> [Description of the task] Lines in the records below that contain the word "country" must each be copied.

(Data extracted from a collection)
———
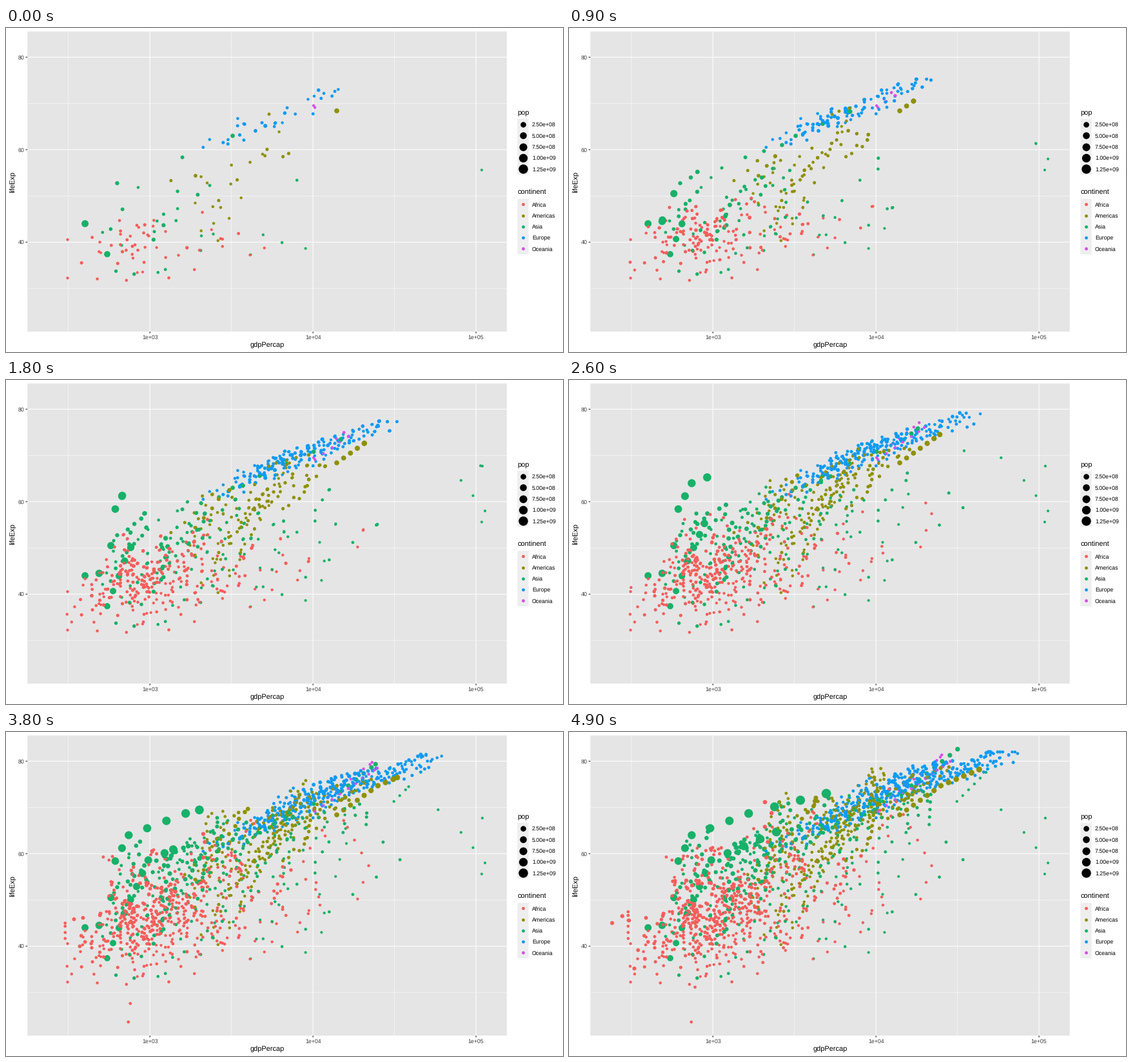
Animation of 864x504 px, one loop 5 s. Source, as a matplotlib script:

```python
import math

import numpy as np
import matplotlib.pyplot as plt
from matplotlib.animation import FuncAnimation
from matplotlib.colors import to_rgba
from matplotlib.patches import Rectangle

W, H, DPI = 864, 504, 72
FRAMES, INTERVAL = 50, 100
YEARS = np.arange(1952, 2008, 5)
rng = np.random.default_rng(7)
u = np.linspace(0, 1, len(YEARS))
eased = 1 - (1 - u) ** 1.35

COLORS = {"Africa": "#F35E5A", "Americas": "#8F9104", "Asia": "#17B169",
          "Europe": "#0E9BF3", "Oceania": "#DB4EEB"}
LEFT, TOP, RIGHT, BOTTOM = 33.2, 5.5, 776.8, 472.3
LOG_GDP_MIN, LOG_GDP_MAX = 2.2486, 5.1887
LIFE_MIN, LIFE_MAX = 20.65, 85.55


def stage_x(log_gdp):
    return LEFT + (RIGHT - LEFT) * (log_gdp - LOG_GDP_MIN) / (LOG_GDP_MAX - LOG_GDP_MIN)


def stage_y(life):
    return BOTTOM - (BOTTOM - TOP) * (life - LIFE_MIN) / (LIFE_MAX - LIFE_MIN)


def diameter(millions):
    return 4.0 + 10.7 * np.sqrt(np.asarray(millions) / 1318)


def country(continent, log_gdp, life, pop, pop_growth):
    sizes = diameter(pop * pop_growth ** u)
    return continent, np.column_stack([stage_x(log_gdp), stage_y(life), sizes])


def track(continent, pop, pop_growth, *keys):
    """A path through a few (year, gdp, life) keys."""
    years, gdp, life = np.array(keys).T
    return country(continent, np.interp(YEARS, years, np.log10(gdp)),
                   np.interp(YEARS, years, life), pop, pop_growth)


def draw_value(mean, sd):
    return mean + sd * np.clip(rng.normal(), -1.9, 1.9)


def region(continent, count, wealth, life, growth, late_life, pop, pop_growth,
           wobble=.02, boom=0, setback=(0, 0)):
    """Random countries: (mean, sd) for wealth, (mean, slope, sd) for life."""
    made = []
    for _ in range(count):
        start = draw_value(*wealth)
        gain = draw_value(*growth)
        drift = np.cumsum(rng.normal(0, wobble, len(u)))
        drift -= drift[0] + u * (drift[-1] - drift[0])
        log_gdp = start + gain * eased + boom * np.sin(np.pi * u) + drift
        first = draw_value(life[0] + life[1] * (start - wealth[0]), life[2])
        offset = start + gain - wealth[0] - growth[0]
        last = draw_value(late_life[0] + late_life[1] * offset, late_life[2])
        years_lived = first + (last - first) * eased
        years_lived += draw_value(*setback) * np.clip((u - .65) / .35, 0, 1)
        people = pop * math.exp(draw_value(0, .9))
        made.append(country(continent, np.maximum(log_gdp, 2.48),
                            np.minimum(years_lived, 82), people, pop_growth))
    return made


early = [
    track("Asia", 556, 2.37, (1952, 400, 44), (1957, 576, 50.5), (1962, 488, 44.5),
          (1967, 613, 58.4), (1977, 741, 64), (1982, 962, 65.5), (1992, 1656, 68.7),
          (2007, 4959, 73)),
    track("Africa", 14, 4.6, (1952, 781, 39.1), (1977, 796, 47.8), (2002, 241, 45),
          (2007, 278, 46.5)),
    track("Asia", 372, 3, (1952, 547, 37.4), (1967, 701, 47.2), (1987, 977, 58.6),
          (2007, 2452, 64.7)),
    track("Asia", 86, 1.5, (1952, 3217, 63), (1972, 14779, 73.4), (2007, 31656, 82.6)),
    track("Asia", .2, 15, (1952, 108382, 55.6), (1957, 113523, 58), (1967, 80895, 64.6),
          (1972, 109348, 67.7), (1982, 31354, 71.3), (2007, 47307, 77.6)),
]
late = [
    track("Africa", 1, 6, (1952, 2388, 42.7), (1967, 18773, 50.2), (1977, 21951, 57.4),
          (2007, 12057, 74)),
    track("Africa", 2.5, 3.5, (1952, 493, 40), (1982, 882, 46.2), (1992, 737, 23.6),
          (2007, 863, 46.2)),
    track("Asia", 4, 7, (1952, 6460, 39.9), (1977, 34168, 58.7), (1987, 21198, 66.3),
          (2007, 21655, 72.8)),
    track("Americas", 157, 1.9, (1952, 13990, 68.4), (1982, 25010, 74.7),
          (2007, 42952, 78.2)),
]
middle = (
    region("Africa", 45, (2.97, .25), (39, 6, 4), (.14, .2), (58, 10, 5), 4, 3.7,
           wobble=.05, boom=.08, setback=(-4.5, 5))
    + region("Africa", 4, (3.55, .08), (38, 0, 5), (.3, .2), (58, 0, 6), 2, 3.7,
             wobble=.07, boom=.15)
    + region("Americas", 24, (3.49, .19), (53, 18, 6.5), (.4, .18), (73, 7, 2.5), 7, 2.8)
    + region("Asia", 24, (3.06, .26), (45, 14, 6), (.62, .3), (69.5, 9, 2.5), 14, 2.8)
    + region("Asia", 4, (3.8, .15), (45, 8, 4), (.4, .15), (72, 5, 3), 1, 5, wobble=.04)
    + region("Europe", 30, (3.68, .25), (65.3, 14, 1.8), (.66, .1), (77.8, 8, 1.1), 10, 1.25)
    + region("Oceania", 2, (4.01, .01), (69.2, 0, .2), (.46, .07), (80.7, 0, .5), 5, 2.1,
             wobble=.005))
countries = early + [middle[i] for i in rng.permutation(len(middle))] + late
paths = np.array([path for _, path in countries])
hues = np.array([to_rgba(COLORS[name]) for name, _ in countries])

plt.rcParams.update({"font.family": "Liberation Sans", "text.hinting": "none"})
fig = plt.figure(figsize=(W / DPI, H / DPI), dpi=DPI, facecolor="white")
ax = fig.add_axes([0, 0, 1, 1])
ax.set(xlim=(0, W), ylim=(H, 0))
ax.axis("off")


def box(x, y, w, h, color):
    ax.add_patch(Rectangle((x, y), w, h, fc=color, lw=0, zorder=0, snap=False))


def line(xs, ys, width, color="white"):
    ax.plot(xs, ys, color=color, lw=width, solid_capstyle="butt", zorder=1, snap=False)


def label(x, y, text, size=8.8, color="black", ha="left", **kw):
    ax.text(x, y, text, fontsize=size, color=color, ha=ha, va="baseline", **kw)


def legend(title, baseline, top, entries):
    label(793.3, baseline, title, 11)
    for i, (text, size, color) in enumerate(entries):
        y = top + 17.28 * (i + .5)
        box(793.3, y - 8.64, 17.28, 17.28, "#EEEEEE")
        ax.scatter([801.9], [y], s=size ** 2, c=color, linewidths=0, zorder=3)
        label(816, y + 3.2, text)


box(LEFT, TOP, RIGHT - LEFT, BOTTOM - TOP, "#E5E5E5")
for log_gdp in (2.5, 3.5, 4.5):
    line([stage_x(log_gdp)] * 2, [TOP, BOTTOM], .53)
for life in (30, 50, 70):
    line([LEFT, RIGHT], [stage_y(life)] * 2, .53)
for log_gdp in (3, 4, 5):
    x = stage_x(log_gdp)
    line([x, x], [TOP, BOTTOM], 1.07)
    line([x, x], [BOTTOM, BOTTOM + 2.75], 1.07, "#222222")
    label(x, 484.2, f"1e+0{log_gdp}", color="#3D3D3D", ha="center")
for life in (40, 60, 80):
    y = stage_y(life)
    line([LEFT, RIGHT], [y, y], 1.07)
    line([LEFT - 2.75, LEFT], [y, y], 1.07, "#222222")
    label(28.2, y + 3.2, str(life), color="#3D3D3D", ha="right")
label(405, 497, "gdpPercap", 11, ha="center")
label(13.5, 239, "lifeExp", 11, ha="center", rotation=90, rotation_mode="anchor")
legend("pop", 135.3, 141.5,
       [(f"{m * 1e6:.2e}", diameter(m), "black") for m in range(250, 1251, 250)])
legend("continent", 259, 265.7, [(name, 4.9, color) for name, color in COLORS.items()])

dots = ax.scatter([], [], linewidths=0, zorder=2)


def draw(frame):
    """Past surveys stay; the current state glides between surveys."""
    time = (len(YEARS) - 1) * frame / (FRAMES - 1)
    past = math.ceil(time)
    k = min(int(time), len(YEARS) - 2)
    now = paths[:, k] + (paths[:, k + 1] - paths[:, k]) * (time - k)
    shown = np.vstack([paths[:, :past].reshape(-1, 3), now])
    dots.set_offsets(shown[:, :2])
    dots.set_sizes(shown[:, 2] ** 2)
    dots.set_facecolors(np.vstack([np.repeat(hues, past, axis=0), hues]))
    return (dots,)


anim = FuncAnimation(fig, draw, frames=FRAMES, interval=INTERVAL,
                     init_func=lambda: draw(0), repeat=True, repeat_delay=0)
plt.show()
```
———
> [Finished task]
def country(continent, log_gdp, life, pop, pop_growth):
    return country(continent, np.interp(YEARS, years, np.log10(gdp)),
        made.append(country(continent, np.maximum(log_gdp, 2.48),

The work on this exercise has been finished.